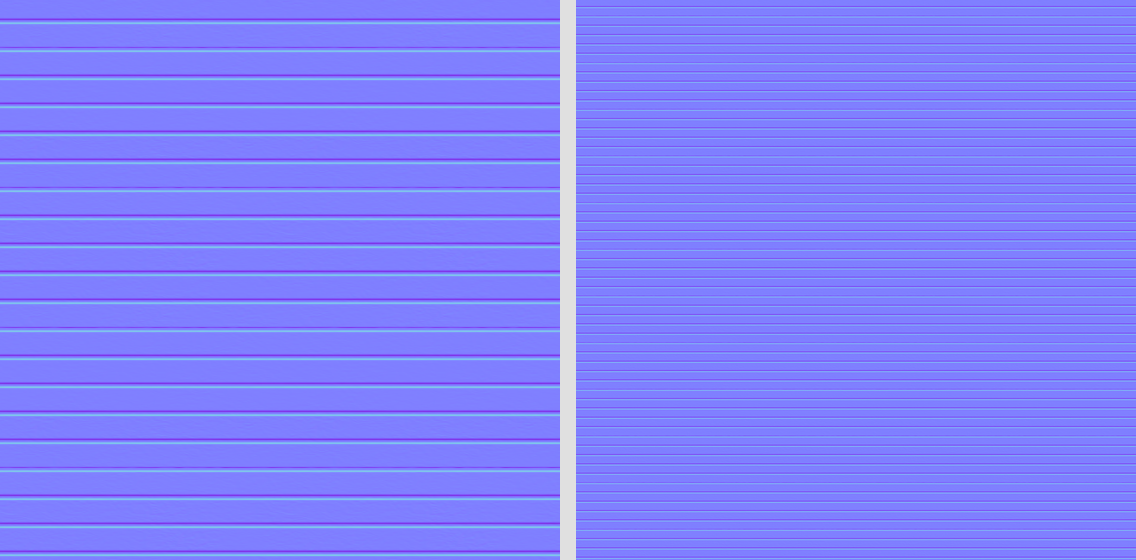
Left: one tile. Right: repeated 3 by 3.
Give the GLSL for this texture map, as a WebGL 2 fragment shader.

```glsl
#version 300 es
precision highp float;
// Tangent-space normal map of horizontal siding: twenty planks parted by grooves.
// Each groove is a pair of opposed Gaussian slopes; wrapped value noise adds
// a fine wood grain, and the resulting slope is encoded as a normal colour.

uniform vec2 u_resolution;
out vec4 fragColor;

const float PLANKS = 20.0;         // planks down the canvas
const float GRAIN_TILES = 2.0;     // grain repeats across and down
const float UPPER_EDGE = 0.69;     // groove edges, from the top of a plank cell
const float LOWER_EDGE = 0.828;
const float EDGE_WIDTH = 0.025;    // Gaussian radius, in planks
const float UPPER_TILT = -0.60;
const float LOWER_TILT = 0.61;

float hash(vec2 p) {
    vec3 q = fract(vec3(p.xyx) * 0.1031);
    q += dot(q, q.yzx + 33.33);
    return fract((q.x + q.y) * q.z);
}

// Value noise over [0,1) that wraps after the given number of cells.
float wrapNoise(vec2 uv, vec2 cells, float seed) {
    vec2 p = uv * cells;
    vec2 i = floor(p);
    vec2 f = fract(p);
    f = f * f * (3.0 - 2.0 * f);
    vec2 a = mod(i, cells) + seed;
    vec2 b = mod(i + 1.0, cells) + seed;
    return mix(mix(hash(a), hash(vec2(b.x, a.y)), f.x),
               mix(hash(vec2(a.x, b.y)), hash(b), f.x), f.y);
}

// Grain height: long fibres warped by a broad wave, plus finer flecks.
float grainHeight(vec2 uv) {
    float warp = wrapNoise(uv, vec2(14.0, 30.0), 7.0) - 0.5;
    vec2 bent = uv + vec2(0.0, 0.012 * warp);
    return 0.6 * wrapNoise(bent, vec2(44.0, 130.0), 19.0)
         + 0.4 * wrapNoise(bent, vec2(90.0, 210.0), 53.0);
}

// Slope of the grain by central differences.
vec2 grainSlope(vec2 uv) {
    vec2 e = vec2(0.0018, 0.0);
    return vec2(grainHeight(uv - e.xy) - grainHeight(uv + e.xy),
                grainHeight(uv - e.yx) - grainHeight(uv + e.yx));
}

float ridge(float distanceToLine, float width) {
    float t = distanceToLine / width;
    return exp(-0.5 * t * t);
}

vec3 encodeNormal(vec2 slope) {
    float z = sqrt(max(0.0, 1.0 - dot(slope, slope)));
    return 0.5 + 0.5 * vec3(slope, z);
}

void main() {
    vec2 uv = gl_FragCoord.xy / u_resolution;
    float down = (1.0 - uv.y) * PLANKS;
    float row = floor(down);
    float across = fract(down);
    float pixel = PLANKS / u_resolution.y;
    vec2 tile = fract(uv * GRAIN_TILES);

    // Every fifth upper edge is thinner, fainter and more ragged.
    float faint = 1.0 - step(0.5, abs(mod(row, 5.0) - 1.0));
    float wear = wrapNoise(tile, vec2(36.0, 10.0), 31.0) - 0.5;
    float width = max(EDGE_WIDTH, 0.45 * pixel);
    float upperWidth = max(EDGE_WIDTH * mix(1.0, 0.65, faint), 0.45 * pixel);
    float upperTilt = UPPER_TILT * mix(1.0 + 0.06 * wear, 0.75 + 0.35 * wear, faint);
    float lowerTilt = LOWER_TILT * (1.0 + 0.08 * wear);

    float upper = ridge(across - UPPER_EDGE - 0.008 * wear * faint, upperWidth);
    float lower = ridge(across - LOWER_EDGE, width);

    // Grain strength varies by plank and in soft patches.
    float plank = mod(row + step(0.76, across), PLANKS / GRAIN_TILES);
    float patchy = wrapNoise(tile, vec2(7.0, 15.0), 71.0);
    float strength = 0.055 * (0.45 + 0.55 * hash(vec2(plank, 5.0))) * (0.45 + patchy);
    vec2 slope = grainSlope(tile) * vec2(0.9, 1.0) * strength * 2.2;
    slope += 0.012 * (hash(vec2(plank, 13.0)) - 0.5);

    // Groove walls override the grain where they are steep.
    slope *= 1.0 - 0.7 * max(upper, lower);
    slope.y += upperTilt * upper + lowerTilt * lower;

    fragColor = vec4(encodeNormal(slope), 1.0);
}
```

───

## What you will do
Pick every line of the data that includes the string "cells".

## Problem solution
// Value noise over [0,1) that wraps after the given number of cells.
float wrapNoise(vec2 uv, vec2 cells, float seed) {
    vec2 p = uv * cells;
    vec2 a = mod(i, cells) + seed;
    vec2 b = mod(i + 1.0, cells) + seed;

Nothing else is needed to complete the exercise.